Content starts
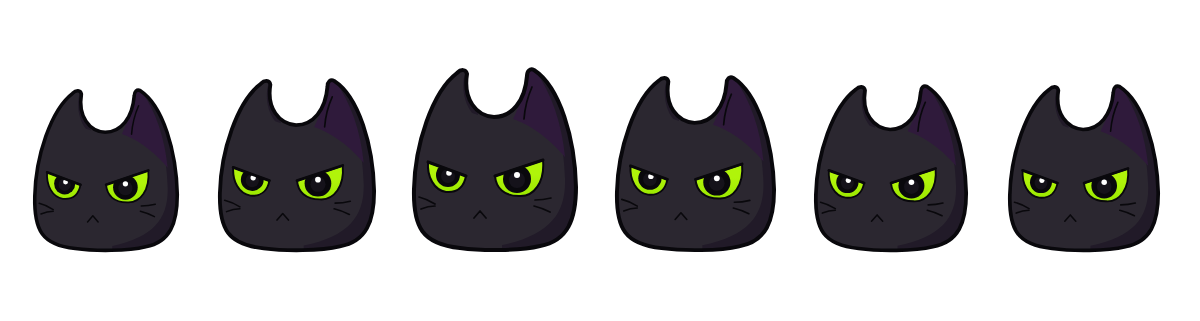
<!DOCTYPE html>
<html lang="en">
<head>
<meta charset="utf-8">
<title>Six grumpy black cats</title>
<style>
:root {
  --paper: #ffffff;
  --ink: #09080c;
  --fur: #2b2730;
  --shade: #211a28;
  --ear: #2f1a3b;
  --eye: #b0f40a;
  --eye-low: #9be800;
  --glint: #ffffff;
}
html, body { margin: 0; background: var(--paper); overflow: hidden; }
.cats { display: block; width: 1200px; height: 321px; }
.fur { fill: var(--fur); }
.shade { fill: var(--shade); }
.ear { fill: var(--ear); }
.outline { fill: none; stroke: var(--ink); stroke-width: 4; stroke-linejoin: round; }
.eye { fill: url(#eye-glow); }
.pupil { fill: var(--ink); }
.pupil-core { fill: #15121a; }
.glint { fill: var(--glint); }
.lid, .line { fill: none; stroke: var(--ink); stroke-linecap: round; stroke-linejoin: round; }
.lid { stroke-width: 3; }
.line { stroke-width: 1.7; }
.rim { fill: none; stroke: var(--ink); stroke-width: 2; }
</style>
</head>
<body>
<svg class="cats" viewBox="0 0 1200 321" role="img" aria-label="A row of six grumpy black cat heads with green eyes">
  <defs>
    <linearGradient id="eye-glow" x1="0" y1="0" x2="0" y2="1">
      <stop offset="0.4" stop-color="var(--eye)"/>
      <stop offset="1" stop-color="var(--eye-low)"/>
    </linearGradient>
    <path id="head" d="M55 7C54 2 49 2 45 6C20 25 3 78 2 122C1 160 10 177 48 181C70 184 108 184 128 179C156 174 164 152 164 120C163 72 148 20 122 3C118 1 115 4 115 9C113 34 100 50 82 50C64 49 51 32 55 7Z"/>
    <path id="eye-left" d="M16 95L54 109C52 120 45 126 34 125C22 123 15 110 16 95Z"/>
    <path id="eye-right" d="M83 109L131 93C133 115 122 130 107 129C92 129 84 121 83 109Z"/>
    <clipPath id="head-clip"><use href="#head"/></clipPath>
    <clipPath id="eye-left-clip"><use href="#eye-left"/></clipPath>
    <clipPath id="eye-right-clip"><use href="#eye-right"/></clipPath>

    <g id="cat">
      <use class="fur" href="#head"/>
      <g clip-path="url(#head-clip)">
        <path class="shade" d="M120 0C142 30 152 74 153 112C154 146 138 168 90 178L90 190H170V0Z"/>
        <path class="ear" d="M115 0L112 28L101 52C116 57 134 68 153 90C150 58 140 26 122 2Z"/>
        <path class="shade" d="M55 0C49 14 50 33 60 46L66 48V0Z"/>
      </g>
      <path class="line" d="M120 20C116 29 113 39 112 52"/>
      <use class="outline" href="#head"/>

      <g clip-path="url(#eye-left-clip)">
        <use class="eye" href="#eye-left"/>
        <circle class="pupil" cx="36" cy="108" r="12"/>
        <circle class="pupil-core" cx="36" cy="109" r="7"/>
      </g>
      <use class="rim" href="#eye-left"/>
      <circle class="glint" cx="37" cy="106" r="2.8"/>
      <path class="lid" d="M16 95L54 109"/>

      <g clip-path="url(#eye-right-clip)">
        <use class="eye" href="#eye-right"/>
        <circle class="pupil" cx="105" cy="112" r="14"/>
        <circle class="pupil-core" cx="105" cy="113" r="8"/>
      </g>
      <use class="rim" href="#eye-right"/>
      <circle class="glint" cx="105" cy="108" r="3"/>
      <path class="lid" d="M83 109L131 93"/>

      <path class="line" d="M62 151L68 144L74 151M7 130Q15 132 23 137M9 142Q16 139 23 139M123 133Q131 133 139 131M122 139Q130 141 138 145"/>
    </g>
  </defs>

  <use href="#cat" transform="translate(33 88) scale(.88 .887)"/>
  <use href="#cat" transform="translate(218 78) scale(.952 .941)"/>
  <use href="#cat" transform="translate(412 67)"/>
  <use href="#cat" transform="translate(615 75) scale(.97 .957)"/>
  <use href="#cat" transform="translate(814 84) scale(.928 .909)"/>
  <use href="#cat" transform="translate(1008 84) scale(.916 .909)"/>
</svg>
</body>
</html>
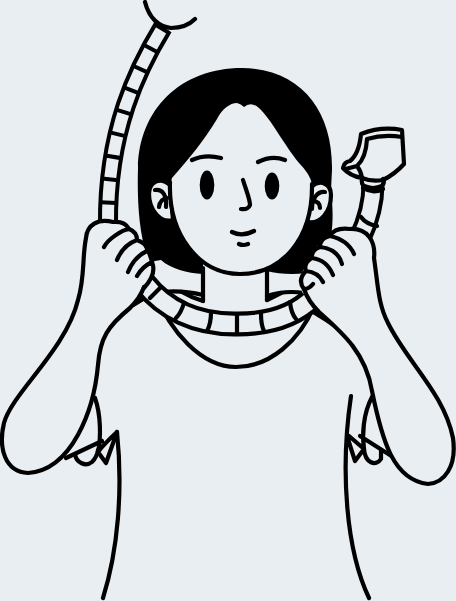
<!DOCTYPE html>
<html lang="en">
<head>
<meta charset="utf-8">
<title>Woman holding a shower hose</title>
<style>
:root { --paper: #e8eef2; --ink: #000; }
html, body { margin: 0; background: var(--paper); overflow: hidden; }
svg { display: block; width: 456px; height: 601px; }
.line { fill: none; stroke: var(--ink); stroke-width: 4.2; stroke-linecap: round; stroke-linejoin: round; }
.solid { fill: var(--paper); }
.ink { fill: var(--ink); }
.hose-edge, .hose-core { fill: none; }
.hose-edge { stroke: var(--ink); }
.hose-core { stroke: var(--paper); }
</style>
</head>
<body>
<svg viewBox="0 0 456 601" role="img" aria-label="Line drawing of a woman holding a shower hose around her neck">
  <defs>
    <path id="hose-left" d="M163 27C138 68 107 130 108 225"/>
    <path id="hose-middle" d="M144 283C164 308 195 325 238 324C270 324 296 315 314 297"/>
    <path id="hose-right" d="M373 184C373 202 369 219 360 238"/>
  </defs>
  <rect class="solid" width="456" height="601"/>

  <g id="hair">
    <path class="ink" d="M149 262C139 236 137 202 138 168C139 110 180 68 242 68C302 69 333 112 332 170L331 190C334 216 333 238 326 252L306 273C293 275 279 274 266 271L203 274C187 273 171 269 161 260Z"/>
  </g>

  <g id="neck">
    <path class="solid" d="M203 262H267V300Q236 318 203 302Z"/>
    <path class="line" d="M203 268V301M267 270V300"/>
  </g>

  <g id="ears">
    <path class="line solid" d="M170 185C160 176 149 182 149 194C149 209 160 224 173 220Z"/>
    <path class="line" d="M155 190C163 189 167 196 166 207M167 198Q160 199 159 207"/>
    <path class="line solid" d="M312 186C321 179 331 184 331 195C331 211 321 225 307 222Z"/>
    <path class="line" d="M325 192C317 191 312 199 312 209M312 201Q320 201 320 208"/>
  </g>

  <g id="face">
    <path class="solid" d="M172 178C189 159 205 139 217 119C222 109 230 103 237 103Q241 104 244 107Q251 101 259 108C271 119 283 143 299 163Q310 174 312 184C313 240 281 273 240 273C199 273 169 236 170 185Z"/>
    <path class="line" d="M170 182C168 235 199 274 240 274C281 274 313 240 312 184"/>
    <path class="line" d="M192 160Q205 154 221 158M258 162Q272 155 285 160"/>
    <ellipse class="ink" cx="207" cy="185" rx="7.3" ry="14.5"/>
    <ellipse class="ink" cx="272" cy="186" rx="7.3" ry="13.5"/>
    <path class="line" d="M243 180C246 190 250 199 250 205Q248 210 241 209M232 232Q242 237 254 231M239 244Q243 246 248 244"/>
  </g>

  <g id="shirt" class="line">
    <path d="M155 293C170 331 201 367 236 367C270 367 300 340 314 306"/>
    <path d="M133 305Q143 298 155 293Q178 289 203 295M267 296Q285 290 304 293"/>
    <path d="M182 292Q192 298 203 301M267 300L281 293"/>
    <path d="M144 298L133 305M310 310Q327 320 342 331"/>
    <path d="M117 432C123 490 118 550 103 598M351 396C340 470 346 550 369 598"/>
    <path d="M95 398C101 415 101 438 98 452Q103 445 117 432M66 458L102 441M98 452L106 463L117 432"/>
    <path d="M75 454C76 463 86 467 92 462Q97 457 98 450"/>
    <path d="M372 397C363 414 362 435 364 449L349 436M360 436L393 457M364 449L355 461L347 436"/>
    <path d="M364 449C365 463 376 467 381 459V451"/>
  </g>

  <g id="hose">
    <use href="#hose-left" class="hose-edge" stroke-width="20"/>
    <use href="#hose-left" class="hose-core" stroke-width="12"/>
    <use href="#hose-left" class="hose-edge" stroke-width="16" stroke-dasharray="4 19"/>
    <use href="#hose-middle" class="hose-edge" stroke-width="25"/>
    <use href="#hose-middle" class="hose-core" stroke-width="16.6"/>
    <path class="line" d="M160 288L150 298M184 303Q181 313 176 318M211 312Q211 324 207 331M237 315V333M261 314Q261 325 264 331M290 302Q291 313 296 319"/>
    <use href="#hose-right" class="hose-edge" stroke-width="23"/>
    <use href="#hose-right" class="hose-core" stroke-width="15"/>
    <path class="line" d="M363 188Q373 194 383 189M361 217Q366 224 377 226"/>
  </g>

  <g id="ceiling-fixture">
    <path class="solid" d="M145 2C149 18 159 27 171 27Q186 28 195 18V0H145Z"/>
    <path class="line" d="M145 2C149 18 159 27 171 28Q186 28 195 19"/>
  </g>

  <g id="shower-head">
    <path class="line solid" d="M361 134Q381 126 402 130L404 164Q395 174 383 180Q372 182 362 178Q350 176 343 168Q344 162 350 161Q359 154 361 134Z"/>
    <path class="line" d="M367 139Q384 134 402 137M367 139Q366 158 357 166Q350 168 345 169M357 166Q361 171 362 178M362 178Q361 184 364 186Q373 190 382 186Q385 183 383 179"/>
  </g>

  <g id="left-arm">
    <path class="solid" d="M87 233Q92 220 109 221L122 222L146 250L154 274L142 292Q137 301 130 308C108 326 100 338 98 365C94 410 72 470 28 473C5 472 -2 448 4 423C12 393 66 350 78 300C85 277 82 254 87 233Z"/>
    <path class="line" d="M104 247C108 239 122 230 129 229Q125 221 113 222C98 218 87 225 86 238C82 258 85 277 78 300C66 350 12 393 4 423C-2 448 5 472 28 473C72 470 94 410 98 365C100 338 108 326 130 308Q140 298 144 287"/>
    <path class="line" d="M129 229Q137 232 137 240Q123 245 117 260M137 240Q148 244 147 251Q134 257 128 272M147 251Q154 255 152 262Q142 267 137 276M152 262Q157 274 144 288"/>
  </g>

  <g id="right-arm">
    <path class="solid" d="M337 229Q350 227 363 230Q375 237 374 258C378 285 378 304 388 323C407 362 444 393 453 438C457 467 444 483 428 484C393 480 382 440 372 391C366 354 344 334 319 312L302 292L301 275L314 249Z"/>
    <path class="line" d="M354 254Q348 240 330 236Q335 227 350 229C367 228 376 241 374 258C378 285 378 304 388 323C407 362 444 393 453 438C457 467 444 483 428 484C393 480 382 440 372 391C366 354 344 334 319 312Q308 301 304 289"/>
    <path class="line" d="M330 236Q320 238 320 247Q338 249 342 264M320 247Q311 250 312 258Q327 260 333 275M312 258Q303 263 306 271Q318 272 323 282M306 271Q297 280 304 289Q309 289 313 284"/>
  </g>
</svg>
</body>
</html>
Content ends
Assignment: Apply a filter for "core" to the data above, then copy each line that matches.

Answer for the task:
.pupil-core { fill: #15121a; }
        <circle class="pupil-core" cx="36" cy="109" r="7"/>
        <circle class="pupil-core" cx="105" cy="113" r="8"/>
.hose-edge, .hose-core { fill: none; }
.hose-core { stroke: var(--paper); }
    <use href="#hose-left" class="hose-core" stroke-width="12"/>
    <use href="#hose-middle" class="hose-core" stroke-width="16.6"/>
    <use href="#hose-right" class="hose-core" stroke-width="15"/>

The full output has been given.